Cruising Antarctica aboard the purpose-built, steel-hulled Hanse Explorer is a real adventure, but with captain Jens Koethen and his crew, alongside experienced naturalist and EYOS Expeditions leader Richard White, we explored the seventh continent in great comfort, surrounded by ever-changing nature and wildlife over 7 unforgettable days.
Our journey begins in Punta Arenas, Chile. From here, we’re whisked away; our 90-minute Antarctic Airways flight lands on the natural airstrip at Chile’s Presidente Eduardo Frei Montalva base. A Zodiac takes us to the Hanse Explorer, where Richard White welcomes us. Before we know it, we’re off. We’re finishing dinner as we make our first wildlife encounter: a fur seal, who greets us as we approach Half Moon Island, a desolate, 171ha landmass just north of Burgas Peninsula.
We’re awoken by an otherworldly sight: colossal icebergs all around. We’re sailing the Antarctic Sound, off the northeastern part of the Antarctic Peninsula. After lunch, we make our way towards Brown Bluff, where we get a glimpse of a surprisingly loud colony of thousands of Adélie penguins, accompanied by their chicks. A jaunt to Fridtjof Sound, separating Andersson and Jonassen Island, gives way to awe-inspiring views of carvings and ice formations all around.
We’re en route to Spert Island, passing fantastical ice formations in stunning shades of blue along the way. We dock at Mikkelsen Harbour, on the southern coast of Trinity Island, where we witness a sizable gentoo penguin “highway”, a trail formed as the animals move up and down from the water to their colonies. A three kilometre-long beach is an eerie graveyard for whalebones and the abandoned remains of a shipwreck. From there, we head for Gerlache Strait.
The next morning, we approach Lemaire Channel, a steep-sided strait, 11 kilometers long and – without ice blocking the way – just 1,600m wide. Today, icebergs crowd the photogenic passage dubbed the “Kodak Gap”, but we manage to navigate our way through. We disembark at the Ukrainian Vernadsky Research Base where the scientists showed us around and explained how life really is on the base. Later we paid a visit to the Wordie House, a museum with more than 500 artefacts curated by the Antarctic Heritage Trust. Crashing through the ice at Grandidier Channel is great fun, and demonstrates just how strong the vessel really is. After dinner, we trail a pod of feeding humpback whales with our Zodiacs.
Entering the Lemaire Channel from the other side is an equally breathtaking sight. After breakfast, we hop in our kayaks to explore Paradise Bay, passing a penguin colony and witnessing an avalanche as we make our way to Neko Harbour. Here, we’re treated to a spectacular, panoramic vista, though it was our next experience – a polar plunge into the water at -0.5°C – that really gets our adrenaline pumping. From there, we head straight for the Errera Channel, where we once again take to the Zodiacs to admire humpback whales swimming against the sunset.

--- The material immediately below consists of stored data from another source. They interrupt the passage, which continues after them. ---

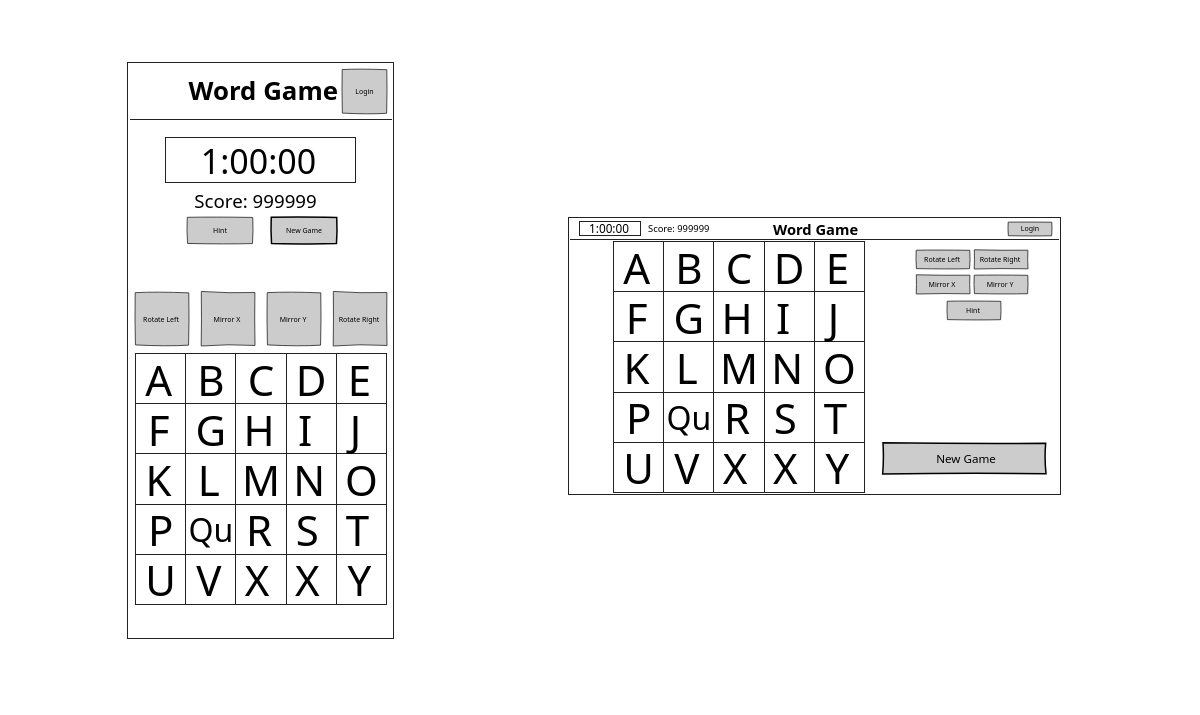
<!DOCTYPE html>
<html lang="en">
<head>
<meta charset="utf-8">
<title>Word Game wireframes</title>
<style>
:root { --paper: #fff; --ink: #000; --line: #222; --button: #ccc; }
* { box-sizing: border-box; margin: 0; }
body { width: 1200px; height: 715px; overflow: hidden; background: var(--paper); color: var(--ink); font-family: "Noto Sans", sans-serif; line-height: 1; white-space: nowrap; }
.wireframes { display: flex; align-items: flex-start; gap: 174px; height: 715px; padding: 62px 0 0 127px; }
.shapes { position: absolute; width: 0; height: 0; }
.screen { flex: none; border: 1px solid var(--line); }
.header { display: flex; align-items: center; border-bottom: 1px solid var(--line); }
.title { font-weight: 700; }
.timer { display: flex; align-items: center; justify-content: center; border: 1px solid var(--line); }

/* Sketched buttons */
.button { position: relative; display: flex; align-items: center; justify-content: center; color: var(--ink); font-size: 7px; text-decoration: none; }
.button svg { position: absolute; inset: 0; width: 100%; height: 100%; overflow: visible; fill: var(--button); stroke: var(--line); stroke-width: 0.8; }
.button span { position: relative; }
.primary svg { stroke: var(--ink); stroke-width: 1.5; }

/* Letter board */
.board { display: grid; grid-template: repeat(5, 1fr) / repeat(5, 1fr); flex: none; width: 252px; height: 252px; border: solid var(--line); border-width: 1px 0 0 1px; font-size: 42px; }
.cell { display: flex; align-items: center; justify-content: center; min-width: 0; min-height: 0; padding-top: 2px; border: solid var(--line); border-width: 0 1px 1px 0; }
.cell span { position: relative; left: var(--nudge, 0); }
.near { --nudge: -2px; }
.far { --nudge: -4px; }
.farthest { --nudge: -6px; }
.pair { font-size: 32px; }

/* Portrait screen */
.portrait { width: 267px; height: 577px; }
.portrait .header { justify-content: flex-end; gap: 4px; height: 57px; margin: 0 1px 0 2px; padding-right: 5px; }
.portrait .title { font-size: 25.8px; }
.portrait .login { width: 45px; height: 45px; }
.portrait .timer { width: 191px; height: 46px; margin: 17px 0 0 37px; padding: 1px 4px 0 0; font-size: 34px; }
.portrait .score { display: flex; align-items: center; justify-content: center; height: 34px; padding: 2px 10px 0 0; font-size: 18.7px; }
.portrait .actions { display: flex; gap: 18px; margin-left: 59px; }
.portrait .actions .button { width: 66px; height: 27px; }
.portrait .moves { display: flex; justify-content: space-between; width: 252px; margin: 48px 0 7px 7px; }
.portrait .moves .button { width: 54px; height: 54px; padding-right: 2px; }
.portrait .board { margin-left: 7px; }

/* Landscape screen */
.landscape { width: 493px; height: 278px; margin-top: 155px; }
.landscape .header { height: 22px; margin: 0 1px; padding: 0 7px 0 9px; }
.landscape .timer { width: 62px; height: 15px; padding-right: 2px; font-size: 11.8px; }
.landscape .score { width: 125px; margin-left: 7px; font-size: 9.4px; }
.landscape .title { padding-top: 1px; font-size: 14.7px; }
.landscape .login { width: 44px; height: 14px; margin-left: auto; }
.landscape .play { display: flex; gap: 17px; padding: 1px 0 0 44px; }
.landscape .controls { display: flex; flex-direction: column; width: 164px; height: 233px; padding-top: 9px; }
.landscape .moves { display: grid; grid-template-columns: 54px 54px; gap: 6px 4px; margin-left: 34px; }
.landscape .moves .button, .landscape .hint { height: 19px; padding-right: 2px; }
.landscape .hint { width: 54px; margin: 7px 0 0 65px; }
.landscape .primary { height: 31px; margin-top: auto; padding-right: 0; font-size: 11.6px; }
.landscape .primary span { left: 2px; }
</style>
</head>
<body>
<svg class="shapes" aria-hidden="true">
  <defs>
    <symbol id="sketch-box" viewBox="0 0 1000 1000" preserveAspectRatio="none" overflow="visible">
      <path vector-effect="non-scaling-stroke" d="M4 12Q400 -8 996 16Q1006 500 992 984Q600 1010 8 980Q-6 500 4 12Z"/>
    </symbol>
    <symbol id="sketch-box-tilted" viewBox="0 0 1000 1000" preserveAspectRatio="none" overflow="visible">
      <path vector-effect="non-scaling-stroke" d="M6 -10Q500 25 998 10Q990 500 1000 990Q500 960 4 1000Q12 500 6 -10Z"/>
    </symbol>
  </defs>
</svg>
<main class="wireframes">
  <section class="screen portrait" aria-label="Portrait layout">
    <header class="header">
      <h1 class="title">Word Game</h1>
      <a class="button login" href="#"><svg aria-hidden="true"><use href="#sketch-box"/></svg><span>Login</span></a>
    </header>
    <div class="timer">1:00:00</div>
    <p class="score">Score: 999999</p>
    <div class="actions">
      <a class="button" href="#"><svg aria-hidden="true"><use href="#sketch-box"/></svg><span>Hint</span></a>
      <a class="button primary" href="#"><svg aria-hidden="true"><use href="#sketch-box"/></svg><span>New Game</span></a>
    </div>
    <nav class="moves">
      <a class="button" href="#"><svg aria-hidden="true"><use href="#sketch-box"/></svg><span>Rotate Left</span></a>
      <a class="button" href="#"><svg aria-hidden="true"><use href="#sketch-box-tilted"/></svg><span>Mirror X</span></a>
      <a class="button" href="#"><svg aria-hidden="true"><use href="#sketch-box"/></svg><span>Mirror Y</span></a>
      <a class="button" href="#"><svg aria-hidden="true"><use href="#sketch-box-tilted"/></svg><span>Rotate Right</span></a>
    </nav>
    <div class="board">
      <div class="cell near"><span>A</span></div><div class="cell"><span>B</span></div><div class="cell"><span>C</span></div><div class="cell"><span>D</span></div><div class="cell near"><span>E</span></div>
      <div class="cell near"><span>F</span></div><div class="cell"><span>G</span></div><div class="cell near"><span>H</span></div><div class="cell farthest"><span>I</span></div><div class="cell farthest"><span>J</span></div>
      <div class="cell near"><span>K</span></div><div class="cell near"><span>L</span></div><div class="cell"><span>M</span></div><div class="cell near"><span>N</span></div><div class="cell"><span>O</span></div>
      <div class="cell"><span>P</span></div><div class="cell pair"><span>Qu</span></div><div class="cell near"><span>R</span></div><div class="cell far"><span>S</span></div><div class="cell far"><span>T</span></div>
      <div class="cell"><span>U</span></div><div class="cell near"><span>V</span></div><div class="cell far"><span>X</span></div><div class="cell far"><span>X</span></div><div class="cell near"><span>Y</span></div>
    </div>
  </section>

  <section class="screen landscape" aria-label="Landscape layout">
    <header class="header">
      <div class="timer">1:00:00</div>
      <p class="score">Score: 999999</p>
      <h2 class="title">Word Game</h2>
      <a class="button login" href="#"><svg aria-hidden="true"><use href="#sketch-box"/></svg><span>Login</span></a>
    </header>
    <div class="play">
      <div class="board">
        <div class="cell near"><span>A</span></div><div class="cell"><span>B</span></div><div class="cell"><span>C</span></div><div class="cell"><span>D</span></div><div class="cell near"><span>E</span></div>
        <div class="cell near"><span>F</span></div><div class="cell"><span>G</span></div><div class="cell near"><span>H</span></div><div class="cell farthest"><span>I</span></div><div class="cell farthest"><span>J</span></div>
        <div class="cell near"><span>K</span></div><div class="cell near"><span>L</span></div><div class="cell"><span>M</span></div><div class="cell near"><span>N</span></div><div class="cell"><span>O</span></div>
        <div class="cell"><span>P</span></div><div class="cell pair"><span>Qu</span></div><div class="cell near"><span>R</span></div><div class="cell far"><span>S</span></div><div class="cell far"><span>T</span></div>
        <div class="cell"><span>U</span></div><div class="cell near"><span>V</span></div><div class="cell far"><span>X</span></div><div class="cell far"><span>X</span></div><div class="cell near"><span>Y</span></div>
      </div>
      <div class="controls">
        <nav class="moves">
          <a class="button" href="#"><svg aria-hidden="true"><use href="#sketch-box"/></svg><span>Rotate Left</span></a>
          <a class="button" href="#"><svg aria-hidden="true"><use href="#sketch-box-tilted"/></svg><span>Rotate Right</span></a>
          <a class="button" href="#"><svg aria-hidden="true"><use href="#sketch-box-tilted"/></svg><span>Mirror X</span></a>
          <a class="button" href="#"><svg aria-hidden="true"><use href="#sketch-box"/></svg><span>Mirror Y</span></a>
        </nav>
        <a class="button hint" href="#"><svg aria-hidden="true"><use href="#sketch-box"/></svg><span>Hint</span></a>
        <a class="button primary" href="#"><svg aria-hidden="true"><use href="#sketch-box-tilted"/></svg><span>New Game</span></a>
      </div>
    </div>
  </section>
</main>
</body>
</html>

At Lindblad Cove – a strait filled with icebergs in all manner of sizes – we take the Zodiacs to Astrolabe Island to catch a glimpse of seals of the crab-eater, fur and leopard variety at play. Our last dinner together, prepared by chef Luis Galego, is a superlative one: we start with a puff basket and goat’s cheese salad, then move on to beef tenderloin Tornedo in red wine sauce, served with steam beans and potato gratin; it’s all crowned by a delicious cake – a fabulous way to end an extraordinary trip.
It’s an overnight cruise back to King George Island, where we pack, then bid adieu to the captain and crew. On our flight back to Punta Arenas, my sea legs are already missing the Hanse Explorer and its team. Indeed, it’s been the journey of a lifetime.
For more information and to book, visit the Eyos Expeditions website